With just a week remaining until the vote on the new constitution in Chad, proponents and opponents of the proposed changes vigorously defend their positions, while some opt for a boycott. As the referendum campaign enters its final week, the political landscape is abuzz with activity ahead of the scheduled vote on Sunday, December 17. In Ndjamena, this weekend they have witnessed a series of rallies and meetings by various political parties, as reported by our correspondent, Olivier Monodji.
Supporters of the Patriotic Salvation Movement (MPS), the former ruling party, and allied parties backing the transition expressed confidence in their impending victory. Mahamat Zen Bada Abbas, Vice President of the coalition advocating for a “yes” vote in the constitutional referendum, asserted, “The opposing camp proposes the division of Chad. We will participate in the referendum to say ‘yes,’ to allow people to establish constitutional order swiftly. Vote for a united and indivisible Chad.”
The Determined “No” Camp
However, the determination of the “no” camp remains unwavering. Brice Mbaimon Guedmbaye, the national coordinator, argued, “The position of unitary state has rather facilitated the emergence of rebellions, crises, inter-communal conflicts, and wars. It has not favored us. We call for a ‘no’ vote against the proposed unitary constitution because this anti-federalist propaganda works to their advantage.”
The text, adopted in June by the transitional Parliament, aims to restore constitutional order and conclude the transition following the death of former President Idriss Déby. It mirrors the consensual structure of the 1996 fundamental law and, on the crucial issue of the state’s form, promises advanced decentralization rather than federalism.
Unchanged Daily Life
The Group for Consultation of Political Actors (GCAP), an alliance advocating for a boycott, contends that whether one votes “yes” or “no,” it will not alter daily life significantly.
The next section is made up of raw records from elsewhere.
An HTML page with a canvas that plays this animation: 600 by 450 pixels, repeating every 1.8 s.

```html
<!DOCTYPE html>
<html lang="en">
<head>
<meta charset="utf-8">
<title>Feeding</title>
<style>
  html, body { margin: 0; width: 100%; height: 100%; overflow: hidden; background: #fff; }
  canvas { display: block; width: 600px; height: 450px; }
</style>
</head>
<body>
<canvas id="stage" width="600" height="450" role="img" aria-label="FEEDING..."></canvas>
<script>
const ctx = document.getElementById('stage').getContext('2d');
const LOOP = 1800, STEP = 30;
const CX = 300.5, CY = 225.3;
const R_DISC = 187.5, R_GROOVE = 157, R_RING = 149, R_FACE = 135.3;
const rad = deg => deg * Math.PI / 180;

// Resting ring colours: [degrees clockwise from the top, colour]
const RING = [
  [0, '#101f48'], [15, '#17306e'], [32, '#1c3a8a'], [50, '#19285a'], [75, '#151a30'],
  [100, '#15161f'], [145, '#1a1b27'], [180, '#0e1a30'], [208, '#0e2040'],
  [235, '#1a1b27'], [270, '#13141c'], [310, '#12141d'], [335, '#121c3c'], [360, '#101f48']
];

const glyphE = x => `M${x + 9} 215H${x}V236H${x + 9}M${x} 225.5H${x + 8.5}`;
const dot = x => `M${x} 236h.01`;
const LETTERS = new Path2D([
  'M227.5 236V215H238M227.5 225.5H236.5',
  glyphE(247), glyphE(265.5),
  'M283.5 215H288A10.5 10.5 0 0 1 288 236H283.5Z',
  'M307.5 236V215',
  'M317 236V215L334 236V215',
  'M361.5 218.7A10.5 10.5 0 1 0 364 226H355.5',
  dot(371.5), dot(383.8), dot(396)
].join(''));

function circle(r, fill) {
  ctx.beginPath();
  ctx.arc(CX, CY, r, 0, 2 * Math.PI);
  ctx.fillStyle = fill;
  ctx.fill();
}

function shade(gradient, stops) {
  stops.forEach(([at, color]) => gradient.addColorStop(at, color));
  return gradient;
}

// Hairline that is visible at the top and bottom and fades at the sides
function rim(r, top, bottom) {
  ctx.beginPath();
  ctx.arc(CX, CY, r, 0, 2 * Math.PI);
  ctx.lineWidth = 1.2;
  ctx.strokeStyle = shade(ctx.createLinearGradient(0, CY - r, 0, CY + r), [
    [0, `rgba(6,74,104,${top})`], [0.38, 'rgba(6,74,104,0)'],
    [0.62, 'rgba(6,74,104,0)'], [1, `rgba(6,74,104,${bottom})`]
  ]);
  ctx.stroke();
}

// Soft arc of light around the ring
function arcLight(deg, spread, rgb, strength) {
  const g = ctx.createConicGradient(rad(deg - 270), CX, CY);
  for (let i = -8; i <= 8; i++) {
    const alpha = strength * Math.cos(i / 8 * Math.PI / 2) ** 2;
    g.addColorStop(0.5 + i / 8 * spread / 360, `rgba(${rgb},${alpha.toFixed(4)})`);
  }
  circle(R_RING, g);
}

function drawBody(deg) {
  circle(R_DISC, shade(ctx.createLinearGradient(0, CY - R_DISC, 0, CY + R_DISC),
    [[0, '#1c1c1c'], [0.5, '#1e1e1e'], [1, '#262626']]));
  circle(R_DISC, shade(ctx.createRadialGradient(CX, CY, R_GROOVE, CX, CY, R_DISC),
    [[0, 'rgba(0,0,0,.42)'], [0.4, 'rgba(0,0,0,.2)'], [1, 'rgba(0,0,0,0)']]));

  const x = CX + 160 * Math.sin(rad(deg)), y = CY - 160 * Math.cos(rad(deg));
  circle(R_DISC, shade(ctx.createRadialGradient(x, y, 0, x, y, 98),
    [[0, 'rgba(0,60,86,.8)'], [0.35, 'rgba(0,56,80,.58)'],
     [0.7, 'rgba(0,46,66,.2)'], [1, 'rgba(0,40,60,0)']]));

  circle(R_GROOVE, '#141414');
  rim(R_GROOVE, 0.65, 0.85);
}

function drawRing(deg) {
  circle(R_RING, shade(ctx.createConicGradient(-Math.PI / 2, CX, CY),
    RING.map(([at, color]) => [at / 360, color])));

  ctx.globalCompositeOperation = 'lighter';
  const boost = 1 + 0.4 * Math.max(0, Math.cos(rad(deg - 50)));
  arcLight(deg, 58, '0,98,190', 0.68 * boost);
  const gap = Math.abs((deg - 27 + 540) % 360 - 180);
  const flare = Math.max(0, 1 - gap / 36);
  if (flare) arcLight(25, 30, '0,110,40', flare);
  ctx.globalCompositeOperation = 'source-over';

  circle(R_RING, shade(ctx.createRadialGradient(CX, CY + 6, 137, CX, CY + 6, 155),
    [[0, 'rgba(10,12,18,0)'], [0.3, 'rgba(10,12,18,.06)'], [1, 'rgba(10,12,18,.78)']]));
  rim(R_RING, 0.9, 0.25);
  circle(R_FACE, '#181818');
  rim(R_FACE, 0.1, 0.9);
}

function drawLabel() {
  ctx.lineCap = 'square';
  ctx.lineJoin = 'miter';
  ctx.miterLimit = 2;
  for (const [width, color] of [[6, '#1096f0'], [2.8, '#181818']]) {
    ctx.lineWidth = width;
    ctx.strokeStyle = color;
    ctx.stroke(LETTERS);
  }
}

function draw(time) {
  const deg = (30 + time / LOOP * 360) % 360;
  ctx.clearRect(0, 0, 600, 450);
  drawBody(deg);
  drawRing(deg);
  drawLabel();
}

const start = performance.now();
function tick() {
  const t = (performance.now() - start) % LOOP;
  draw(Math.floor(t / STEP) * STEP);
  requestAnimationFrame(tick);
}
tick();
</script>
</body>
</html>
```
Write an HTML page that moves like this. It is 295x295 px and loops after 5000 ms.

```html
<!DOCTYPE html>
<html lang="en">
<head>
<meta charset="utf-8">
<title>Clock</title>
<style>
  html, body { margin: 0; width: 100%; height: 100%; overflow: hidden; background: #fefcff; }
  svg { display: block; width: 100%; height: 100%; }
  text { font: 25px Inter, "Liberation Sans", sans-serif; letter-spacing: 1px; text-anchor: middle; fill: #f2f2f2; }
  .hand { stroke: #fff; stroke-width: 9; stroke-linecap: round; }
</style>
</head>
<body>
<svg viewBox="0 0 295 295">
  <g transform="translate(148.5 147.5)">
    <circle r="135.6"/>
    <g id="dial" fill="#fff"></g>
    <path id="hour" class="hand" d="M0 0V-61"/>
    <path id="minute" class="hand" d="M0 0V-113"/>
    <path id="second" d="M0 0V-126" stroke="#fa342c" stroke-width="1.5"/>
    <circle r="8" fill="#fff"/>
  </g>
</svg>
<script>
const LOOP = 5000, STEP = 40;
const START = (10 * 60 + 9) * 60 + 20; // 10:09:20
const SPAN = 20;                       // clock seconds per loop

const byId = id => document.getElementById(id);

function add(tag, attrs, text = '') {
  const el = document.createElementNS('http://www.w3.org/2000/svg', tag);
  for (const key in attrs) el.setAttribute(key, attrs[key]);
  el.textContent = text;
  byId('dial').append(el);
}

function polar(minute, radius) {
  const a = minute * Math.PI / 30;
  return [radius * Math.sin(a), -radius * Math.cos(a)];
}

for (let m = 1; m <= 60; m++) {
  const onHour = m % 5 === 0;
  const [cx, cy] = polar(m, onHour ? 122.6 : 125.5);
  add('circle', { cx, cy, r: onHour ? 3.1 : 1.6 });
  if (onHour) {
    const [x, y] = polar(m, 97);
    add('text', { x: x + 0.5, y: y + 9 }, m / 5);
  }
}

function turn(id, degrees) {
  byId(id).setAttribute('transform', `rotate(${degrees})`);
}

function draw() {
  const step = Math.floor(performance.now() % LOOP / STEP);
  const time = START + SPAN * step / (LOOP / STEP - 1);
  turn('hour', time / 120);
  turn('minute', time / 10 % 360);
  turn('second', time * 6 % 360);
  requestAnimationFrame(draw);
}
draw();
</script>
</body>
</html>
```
Nassour Ibrahim Koursami, President of the Patriots party and a GCAP member, emphasized, “Secure our future by saying no to the referendum. Voting is accepting a life without economic development. Everything must be done to prevent this referendum.” He pointed out that the concerns of Chadians extend beyond the referendum, encompassing the closure of schools for almost two months and the increasing fuel scarcity.